*** PROVIDED ENTRIES Section Begins ***

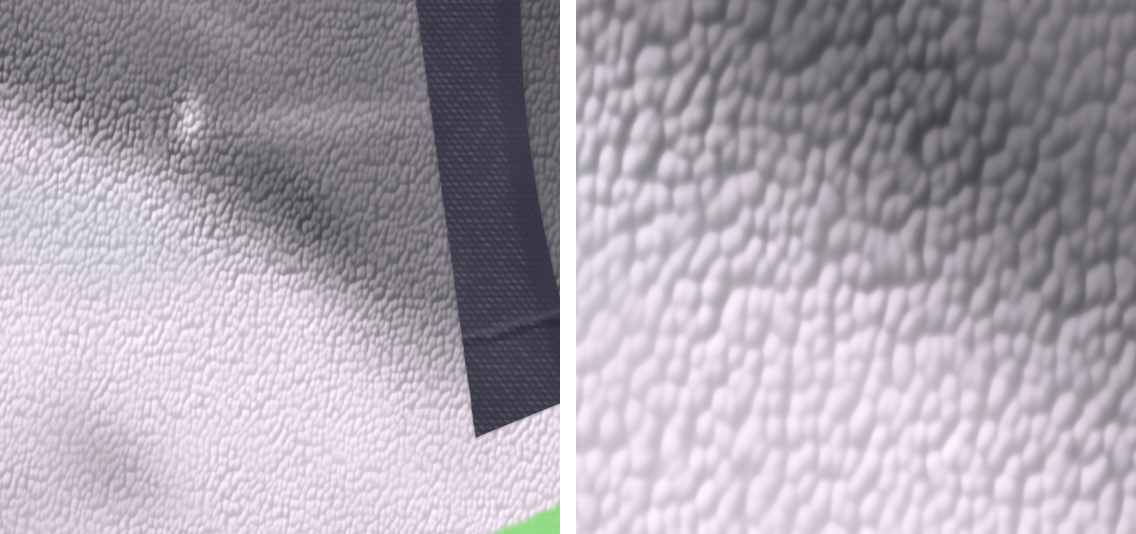
Left: the whole. Right: its middle third, enlarged.
A WebGL 1 fragment shader for this texture:

```glsl
precision highp float;
// Pebbled silvery-pink fabric in folded light, with a dark woven strap on the right.
uniform vec2 u_resolution;

const vec3 STRAP_COLOR = vec3(0.255, 0.25, 0.305);
const vec3 STRAP_BORDER = vec3(0.235, 0.23, 0.29);
const vec3 THREAD_LIGHT = vec3(0.10, 0.10, 0.11);
const vec3 GREEN_CORNER = vec3(0.52, 0.86, 0.45);
const vec2 GRAIN_DENSITY = vec2(104.0, 62.0);

vec2 hash22(vec2 p) {
  vec3 q = fract(p.xyx * vec3(0.1031, 0.1030, 0.0973));
  q += dot(q, q.yzx + 33.33);
  return fract((q.xx + q.yz) * q.zy);
}

float valueNoise(vec2 p) {
  vec2 i = floor(p);
  vec2 f = fract(p);
  f = f * f * (3.0 - 2.0 * f);
  float low = mix(hash22(i).x, hash22(i + vec2(1.0, 0.0)).x, f.x);
  float high = mix(hash22(i + vec2(0.0, 1.0)).x, hash22(i + 1.0).x, f.x);
  return mix(low, high, f.y);
}

float fbm(vec2 p) {
  return 0.55 * valueNoise(p) + 0.3 * valueNoise(p * 2.1 + 7.3) + 0.15 * valueNoise(p * 4.3 + 3.1);
}

// Rounded grains: soft minimum of squared distances to scattered points
float grainHeight(vec2 p) {
  vec2 cell = floor(p);
  float total = 0.0;
  for (int j = -1; j <= 1; j++) {
    for (int i = -1; i <= 1; i++) {
      vec2 c = cell + vec2(float(i), float(j));
      vec2 d = c + 0.05 + 0.9 * hash22(c) - p;
      total += exp(-8.0 * dot(d, d));
    }
  }
  return log(total + 0.01) / 8.0;
}

// Soft elliptical patch, turned by angle
float patchAt(vec2 p, vec2 center, vec2 radius, float angle) {
  vec2 d = p - center;
  float c = cos(angle);
  float s = sin(angle);
  d = vec2(c * d.x + s * d.y, c * d.y - s * d.x) / radius;
  return exp(-dot(d, d));
}

// Signed depth below the diagonal fold, positive on the lit side
float foldDepth(vec2 p) {
  float x2 = p.x * p.x;
  float fold = 0.78 - 0.42 * p.x - 0.28 * x2 + 0.25 * x2 * x2 * x2;
  return fold - p.y + 0.06 * (fbm(p * 7.0) - 0.5);
}

// Broad light and shadow of the folded cloth
float clothTone(vec2 p, float depth) {
  float width = mix(0.06, 0.13, p.x);
  float lit = smoothstep(-width, width, depth);
  float shade = 0.51 + 0.10 * (fbm(p * 6.0 + 4.0) - 0.5);
  shade += 0.13 * patchAt(p, vec2(0.56, 0.74), vec2(0.20, 0.035), 0.06);
  shade -= 0.09 * patchAt(p, vec2(0.52, 0.60), vec2(0.17, 0.05), -0.65);
  shade += 0.07 * patchAt(p, vec2(0.40, 0.90), vec2(0.16, 0.04), -0.5);
  float bright = 0.83 + 0.07 * smoothstep(0.55, 0.35, p.y);
  bright += 0.08 * (fbm(p * 5.0 + 11.0) - 0.5);
  bright -= 0.13 * patchAt(p, vec2(0.20, 0.12), vec2(0.13, 0.07), -0.7);
  bright -= 0.08 * patchAt(p, vec2(0.0, 0.08), vec2(0.16, 0.13), 0.0);
  bright -= 0.09 * patchAt(p, vec2(0.72, 0.31), vec2(0.14, 0.06), -0.5);
  float highlight = 0.30 * patchAt(p, vec2(0.34, 0.74), vec2(0.022, 0.05), -0.1);
  return mix(shade, bright, lit) + highlight;
}

// Side-lit relief of the grains, with its extremes compressed
float grainRelief(vec2 p) {
  vec2 warp = vec2(valueNoise(p * 30.0), valueNoise(p * 30.0 + 19.0)) - 0.5;
  vec2 g = (vec2(p.x - 0.12 * p.y, p.y) + 0.005 * warp) * GRAIN_DENSITY;
  float h = grainHeight(g);
  float relief = h - grainHeight(g + vec2(-0.28, 0.3)) + 0.6 * (h + 0.07);
  return relief / (1.0 + 1.5 * abs(relief));
}

vec3 clothColor(vec2 p) {
  float depth = foldDepth(p);
  float contrast = 0.33 + 0.30 * exp(-pow(depth / 0.11, 2.0)) * mix(1.2, 0.6, p.x);
  contrast += 0.45 * patchAt(p, vec2(0.34, 0.74), vec2(0.04, 0.06), 0.0);
  contrast *= 0.7 + 0.6 * valueNoise(p * 22.0 + 5.0);
  float tone = clothTone(p, depth) + contrast * grainRelief(p);
  vec3 color = vec3(tone, 0.02 + 0.925 * tone, 0.035 + 0.96 * tone);
  float cool = patchAt(p, vec2(0.14, 0.54), vec2(0.22, 0.09), -0.2);
  return color + cool * vec3(-0.03, 0.015, 0.0);
}

// Staggered rows of small raised threads
float weave(vec2 p) {
  vec2 g = p * vec2(74.0, 92.0);
  g.x += 0.5 * mod(floor(g.y), 2.0);
  vec2 d = fract(g) - 0.5;
  d.y += 0.35 * d.x;
  return smoothstep(0.6, 0.05, length(d * vec2(0.9, 1.2))) * (0.3 + 0.8 * hash22(floor(g)).x);
}

vec3 strapColor(vec2 p, float across, float fromRight) {
  float border = smoothstep(0.055, 0.035, fromRight);
  vec3 color = mix(STRAP_COLOR, STRAP_BORDER, border);
  color += THREAD_LIGHT * (weave(vec2(across, p.y)) - 0.2) * (1.0 - 0.75 * border);
  float seam = p.y - 0.355 - 0.25 * across + 0.01 * valueNoise(p * 40.0);
  color += 0.05 * exp(-pow(seam / 0.006, 2.0)) - 0.05 * exp(-pow((seam + 0.014) / 0.007, 2.0));
  return color + 0.05 * (fbm(p * 9.0) - 0.5);
}

void main() {
  vec2 p = gl_FragCoord.xy / u_resolution.x;
  float soft = 0.002;
  float across = p.x - 0.873 + 0.137 * p.y + 0.002 * (valueNoise(p * 90.0) - 0.5);
  float rise = max(0.953 - p.y, 0.0);
  float fromRight = 0.93 + 0.25 * rise * rise - p.x;
  float fromBottom = p.y - 0.172 - 0.405 * (p.x - 0.849);

  vec3 color = clothColor(p);
  float behind = smoothstep(soft, -soft, fromRight) * step(0.4, p.y);
  color *= 1.0 - behind * mix(0.15, 0.25, smoothstep(0.5, 0.9, p.y));
  float corner = p.y - 0.42 * (p.x - 0.885) + 0.012 * (valueNoise(p * 60.0) - 0.5);
  color = mix(color, GREEN_CORNER, 0.85 * smoothstep(0.012, -0.008, corner));

  float inside = min(across, min(fromRight, fromBottom));
  color *= 1.0 - 0.12 * smoothstep(-0.008, 0.0, inside);
  color = mix(color, strapColor(p, across, fromRight), smoothstep(-soft, soft, inside));
  gl_FragColor = vec4(clamp(color, 0.0, 1.0), 1.0);
}
```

*** PROVIDED ENTRIES Section Ends ***

■ AIM OF THE TASK
Please print each entry exactly as it stands, without the pictures.

■ OUTPUT OF THE EXERCISE
Left: the whole. Right: its middle third, enlarged.
A WebGL 1 fragment shader for this texture:

```glsl
precision highp float;
// Pebbled silvery-pink fabric in folded light, with a dark woven strap on the right.
uniform vec2 u_resolution;

const vec3 STRAP_COLOR = vec3(0.255, 0.25, 0.305);
const vec3 STRAP_BORDER = vec3(0.235, 0.23, 0.29);
const vec3 THREAD_LIGHT = vec3(0.10, 0.10, 0.11);
const vec3 GREEN_CORNER = vec3(0.52, 0.86, 0.45);
const vec2 GRAIN_DENSITY = vec2(104.0, 62.0);

vec2 hash22(vec2 p) {
  vec3 q = fract(p.xyx * vec3(0.1031, 0.1030, 0.0973));
  q += dot(q, q.yzx + 33.33);
  return fract((q.xx + q.yz) * q.zy);
}

float valueNoise(vec2 p) {
  vec2 i = floor(p);
  vec2 f = fract(p);
  f = f * f * (3.0 - 2.0 * f);
  float low = mix(hash22(i).x, hash22(i + vec2(1.0, 0.0)).x, f.x);
  float high = mix(hash22(i + vec2(0.0, 1.0)).x, hash22(i + 1.0).x, f.x);
  return mix(low, high, f.y);
}

float fbm(vec2 p) {
  return 0.55 * valueNoise(p) + 0.3 * valueNoise(p * 2.1 + 7.3) + 0.15 * valueNoise(p * 4.3 + 3.1);
}

// Rounded grains: soft minimum of squared distances to scattered points
float grainHeight(vec2 p) {
  vec2 cell = floor(p);
  float total = 0.0;
  for (int j = -1; j <= 1; j++) {
    for (int i = -1; i <= 1; i++) {
      vec2 c = cell + vec2(float(i), float(j));
      vec2 d = c + 0.05 + 0.9 * hash22(c) - p;
      total += exp(-8.0 * dot(d, d));
    }
  }
  return log(total + 0.01) / 8.0;
}

// Soft elliptical patch, turned by angle
float patchAt(vec2 p, vec2 center, vec2 radius, float angle) {
  vec2 d = p - center;
  float c = cos(angle);
  float s = sin(angle);
  d = vec2(c * d.x + s * d.y, c * d.y - s * d.x) / radius;
  return exp(-dot(d, d));
}

// Signed depth below the diagonal fold, positive on the lit side
float foldDepth(vec2 p) {
  float x2 = p.x * p.x;
  float fold = 0.78 - 0.42 * p.x - 0.28 * x2 + 0.25 * x2 * x2 * x2;
  return fold - p.y + 0.06 * (fbm(p * 7.0) - 0.5);
}

// Broad light and shadow of the folded cloth
float clothTone(vec2 p, float depth) {
  float width = mix(0.06, 0.13, p.x);
  float lit = smoothstep(-width, width, depth);
  float shade = 0.51 + 0.10 * (fbm(p * 6.0 + 4.0) - 0.5);
  shade += 0.13 * patchAt(p, vec2(0.56, 0.74), vec2(0.20, 0.035), 0.06);
  shade -= 0.09 * patchAt(p, vec2(0.52, 0.60), vec2(0.17, 0.05), -0.65);
  shade += 0.07 * patchAt(p, vec2(0.40, 0.90), vec2(0.16, 0.04), -0.5);
  float bright = 0.83 + 0.07 * smoothstep(0.55, 0.35, p.y);
  bright += 0.08 * (fbm(p * 5.0 + 11.0) - 0.5);
  bright -= 0.13 * patchAt(p, vec2(0.20, 0.12), vec2(0.13, 0.07), -0.7);
  bright -= 0.08 * patchAt(p, vec2(0.0, 0.08), vec2(0.16, 0.13), 0.0);
  bright -= 0.09 * patchAt(p, vec2(0.72, 0.31), vec2(0.14, 0.06), -0.5);
  float highlight = 0.30 * patchAt(p, vec2(0.34, 0.74), vec2(0.022, 0.05), -0.1);
  return mix(shade, bright, lit) + highlight;
}

// Side-lit relief of the grains, with its extremes compressed
float grainRelief(vec2 p) {
  vec2 warp = vec2(valueNoise(p * 30.0), valueNoise(p * 30.0 + 19.0)) - 0.5;
  vec2 g = (vec2(p.x - 0.12 * p.y, p.y) + 0.005 * warp) * GRAIN_DENSITY;
  float h = grainHeight(g);
  float relief = h - grainHeight(g + vec2(-0.28, 0.3)) + 0.6 * (h + 0.07);
  return relief / (1.0 + 1.5 * abs(relief));
}

vec3 clothColor(vec2 p) {
  float depth = foldDepth(p);
  float contrast = 0.33 + 0.30 * exp(-pow(depth / 0.11, 2.0)) * mix(1.2, 0.6, p.x);
  contrast += 0.45 * patchAt(p, vec2(0.34, 0.74), vec2(0.04, 0.06), 0.0);
  contrast *= 0.7 + 0.6 * valueNoise(p * 22.0 + 5.0);
  float tone = clothTone(p, depth) + contrast * grainRelief(p);
  vec3 color = vec3(tone, 0.02 + 0.925 * tone, 0.035 + 0.96 * tone);
  float cool = patchAt(p, vec2(0.14, 0.54), vec2(0.22, 0.09), -0.2);
  return color + cool * vec3(-0.03, 0.015, 0.0);
}

// Staggered rows of small raised threads
float weave(vec2 p) {
  vec2 g = p * vec2(74.0, 92.0);
  g.x += 0.5 * mod(floor(g.y), 2.0);
  vec2 d = fract(g) - 0.5;
  d.y += 0.35 * d.x;
  return smoothstep(0.6, 0.05, length(d * vec2(0.9, 1.2))) * (0.3 + 0.8 * hash22(floor(g)).x);
}

vec3 strapColor(vec2 p, float across, float fromRight) {
  float border = smoothstep(0.055, 0.035, fromRight);
  vec3 color = mix(STRAP_COLOR, STRAP_BORDER, border);
  color += THREAD_LIGHT * (weave(vec2(across, p.y)) - 0.2) * (1.0 - 0.75 * border);
  float seam = p.y - 0.355 - 0.25 * across + 0.01 * valueNoise(p * 40.0);
  color += 0.05 * exp(-pow(seam / 0.006, 2.0)) - 0.05 * exp(-pow((seam + 0.014) / 0.007, 2.0));
  return color + 0.05 * (fbm(p * 9.0) - 0.5);
}

void main() {
  vec2 p = gl_FragCoord.xy / u_resolution.x;
  float soft = 0.002;
  float across = p.x - 0.873 + 0.137 * p.y + 0.002 * (valueNoise(p * 90.0) - 0.5);
  float rise = max(0.953 - p.y, 0.0);
  float fromRight = 0.93 + 0.25 * rise * rise - p.x;
  float fromBottom = p.y - 0.172 - 0.405 * (p.x - 0.849);

  vec3 color = clothColor(p);
  float behind = smoothstep(soft, -soft, fromRight) * step(0.4, p.y);
  color *= 1.0 - behind * mix(0.15, 0.25, smoothstep(0.5, 0.9, p.y));
  float corner = p.y - 0.42 * (p.x - 0.885) + 0.012 * (valueNoise(p * 60.0) - 0.5);
  color = mix(color, GREEN_CORNER, 0.85 * smoothstep(0.012, -0.008, corner));

  float inside = min(across, min(fromRight, fromBottom));
  color *= 1.0 - 0.12 * smoothstep(-0.008, 0.0, inside);
  color = mix(color, strapColor(p, across, fromRight), smoothstep(-soft, soft, inside));
  gl_FragColor = vec4(clamp(color, 0.0, 1.0), 1.0);
}
```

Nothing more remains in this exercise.